Task directions
Leave every picture behind and copy the rest of the entries below exactly.

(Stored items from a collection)
══════════════════════════════

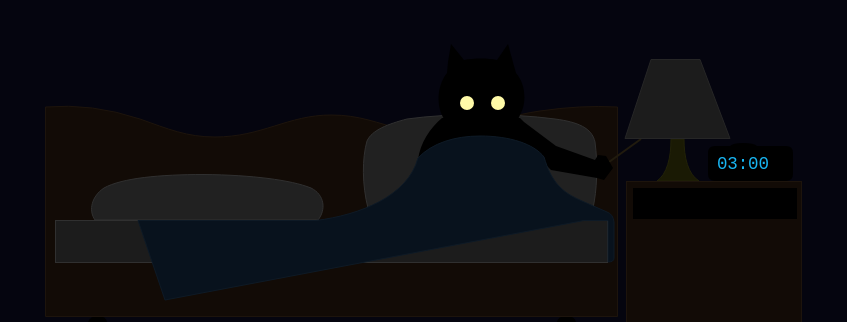
<!DOCTYPE html>
<html lang="en">
<head>
<meta charset="utf-8">
<title>Awake at three</title>
<style>
:root {
  --night: #05050f;
  --wood: #120b06;
  --wood-edge: #1d140c;
  --linen: #212121;
  --mattress: #1c1c1c;
  --linen-edge: #303030;
  --blanket: #08121d;
  --blanket-edge: #0e1a26;
  --brass: #1a1a04;
  --cord: #211b0e;
  --shadow: #000;
  --eye: #fffaa8;
  --digits: #18b4f0;
}
html, body { margin: 0; overflow: hidden; background: var(--night); }
.bedroom { display: block; width: 847px; height: 322px; background: var(--night); }
.wood { fill: var(--wood); stroke: var(--wood-edge); }
.pillow { fill: var(--linen); stroke: var(--linen-edge); }
.mattress { fill: var(--mattress); stroke: var(--linen-edge); }
.blanket { fill: var(--blanket); stroke: var(--blanket-edge); }
.shade { fill: var(--mattress); stroke: #262626; }
.brass { fill: var(--brass); stroke: #222208; }
.cord { fill: none; stroke: var(--cord); stroke-width: 2; }
.shadow { fill: var(--shadow); }
.eye { fill: var(--eye); }
.digits { fill: var(--digits); font: 17.5px "Liberation Mono", "DejaVu Sans Mono", monospace; }
</style>
</head>
<body>
<svg class="bedroom" viewBox="0 0 847 322" role="img" aria-label="A black cat sitting up in bed at 03:00, reaching for the lamp">
  <g id="bed-frame">
    <path class="shadow" d="M88 322Q90 316 98 316Q106 316 107 322ZM557 322Q558 316 566 316Q575 316 576 322Z"/>
    <path class="wood" d="M45.500 107Q92 103 140 119C168 129 187 137 215 137C262 137 288 115 331 115C360 115 376 123 405 130C460 140 490 118 540 111Q580 105 617.500 107V316.500H45.500Z"/>
  </g>
  <g id="pillows">
    <path class="pillow" d="M95 220C88 210 92 196 104 188C122 178 160 174.500 204 174.500C252 175 291 180 311 188C325 195 326 210 318 220Z"/>
    <path class="pillow" d="M368 208C362 185 362 158 367 141C372 130 388 124 407 119C450 113 510 113 555 119C578 122 592 128 595 142C598 165 597 190 593 208L580 222H380Z"/>
  </g>
  <rect id="mattress" class="mattress" x="55.500" y="220.500" width="552" height="42"/>
  <g id="lamp">
    <path class="cord" d="M609 162L641 139"/>
    <path class="brass" d="M671 139H684C684 158 688 174 699 181H657C667 174 671 158 671 139Z"/>
    <path class="shade" d="M651 59.500H700L730 138.500H625Z"/>
  </g>
  <g id="cat">
    <path class="shadow" d="M442 118C430 128 420 143 418 160L440 190H530L546 165L551 170L597 178L604 180L613 168L606 156L598 155L595 160L556 146L524 122L520 118Z"/>
    <path class="shadow" d="M447 73L448 62L451 44L464 60C474 58 488 58 497 60L508 44L514 66L516 73C525 83 527 101 521 113C514 130 500 138 481 138C462 138 448 130 441 113C436 99 439 83 447 73Z"/>
    <circle class="eye" cx="467" cy="103" r="7"/>
    <circle class="eye" cx="498" cy="103" r="7"/>
  </g>
  <path id="blanket" class="blanket" d="M138 220.500H316C360 215 408 196 418 158C432 143 455 136 480 136C510 136 534 144 544 157C551 181 561 192 582 201L607 212Q613 214 614 222V258Q614 262 608 262V220.500H584L165 300Z"/>
  <g id="nightstand">
    <rect class="wood" x="626.500" y="181.500" width="175" height="145"/>
    <rect class="shadow" x="633" y="188" width="164" height="31"/>
  </g>
  <g id="alarm-clock">
    <path class="shadow" d="M715 146H730Q733 143 743 143Q754 143 757 146H786Q793 146 793 153V174Q793 181 786 181H715Q708 181 708 174V153Q708 146 715 146Z"/>
    <text class="digits" x="717" y="169" textLength="52">03:00</text>
  </g>
</svg>
</body>
</html>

══════════════════════════════

Result for this task
<!DOCTYPE html>
<html lang="en">
<head>
<meta charset="utf-8">
<title>Awake at three</title>
<style>
:root {
  --night: #05050f;
  --wood: #120b06;
  --wood-edge: #1d140c;
  --linen: #212121;
  --mattress: #1c1c1c;
  --linen-edge: #303030;
  --blanket: #08121d;
  --blanket-edge: #0e1a26;
  --brass: #1a1a04;
  --cord: #211b0e;
  --shadow: #000;
  --eye: #fffaa8;
  --digits: #18b4f0;
}
html, body { margin: 0; overflow: hidden; background: var(--night); }
.bedroom { display: block; width: 847px; height: 322px; background: var(--night); }
.wood { fill: var(--wood); stroke: var(--wood-edge); }
.pillow { fill: var(--linen); stroke: var(--linen-edge); }
.mattress { fill: var(--mattress); stroke: var(--linen-edge); }
.blanket { fill: var(--blanket); stroke: var(--blanket-edge); }
.shade { fill: var(--mattress); stroke: #262626; }
.brass { fill: var(--brass); stroke: #222208; }
.cord { fill: none; stroke: var(--cord); stroke-width: 2; }
.shadow { fill: var(--shadow); }
.eye { fill: var(--eye); }
.digits { fill: var(--digits); font: 17.5px "Liberation Mono", "DejaVu Sans Mono", monospace; }
</style>
</head>
<body>
<svg class="bedroom" viewBox="0 0 847 322" role="img" aria-label="A black cat sitting up in bed at 03:00, reaching for the lamp">
  <g id="bed-frame">
    <path class="shadow" d="M88 322Q90 316 98 316Q106 316 107 322ZM557 322Q558 316 566 316Q575 316 576 322Z"/>
    <path class="wood" d="M45.500 107Q92 103 140 119C168 129 187 137 215 137C262 137 288 115 331 115C360 115 376 123 405 130C460 140 490 118 540 111Q580 105 617.500 107V316.500H45.500Z"/>
  </g>
  <g id="pillows">
    <path class="pillow" d="M95 220C88 210 92 196 104 188C122 178 160 174.500 204 174.500C252 175 291 180 311 188C325 195 326 210 318 220Z"/>
    <path class="pillow" d="M368 208C362 185 362 158 367 141C372 130 388 124 407 119C450 113 510 113 555 119C578 122 592 128 595 142C598 165 597 190 593 208L580 222H380Z"/>
  </g>
  <rect id="mattress" class="mattress" x="55.500" y="220.500" width="552" height="42"/>
  <g id="lamp">
    <path class="cord" d="M609 162L641 139"/>
    <path class="brass" d="M671 139H684C684 158 688 174 699 181H657C667 174 671 158 671 139Z"/>
    <path class="shade" d="M651 59.500H700L730 138.500H625Z"/>
  </g>
  <g id="cat">
    <path class="shadow" d="M442 118C430 128 420 143 418 160L440 190H530L546 165L551 170L597 178L604 180L613 168L606 156L598 155L595 160L556 146L524 122L520 118Z"/>
    <path class="shadow" d="M447 73L448 62L451 44L464 60C474 58 488 58 497 60L508 44L514 66L516 73C525 83 527 101 521 113C514 130 500 138 481 138C462 138 448 130 441 113C436 99 439 83 447 73Z"/>
    <circle class="eye" cx="467" cy="103" r="7"/>
    <circle class="eye" cx="498" cy="103" r="7"/>
  </g>
  <path id="blanket" class="blanket" d="M138 220.500H316C360 215 408 196 418 158C432 143 455 136 480 136C510 136 534 144 544 157C551 181 561 192 582 201L607 212Q613 214 614 222V258Q614 262 608 262V220.500H584L165 300Z"/>
  <g id="nightstand">
    <rect class="wood" x="626.500" y="181.500" width="175" height="145"/>
    <rect class="shadow" x="633" y="188" width="164" height="31"/>
  </g>
  <g id="alarm-clock">
    <path class="shadow" d="M715 146H730Q733 143 743 143Q754 143 757 146H786Q793 146 793 153V174Q793 181 786 181H715Q708 181 708 174V153Q708 146 715 146Z"/>
    <text class="digits" x="717" y="169" textLength="52">03:00</text>
  </g>
</svg>
</body>
</html>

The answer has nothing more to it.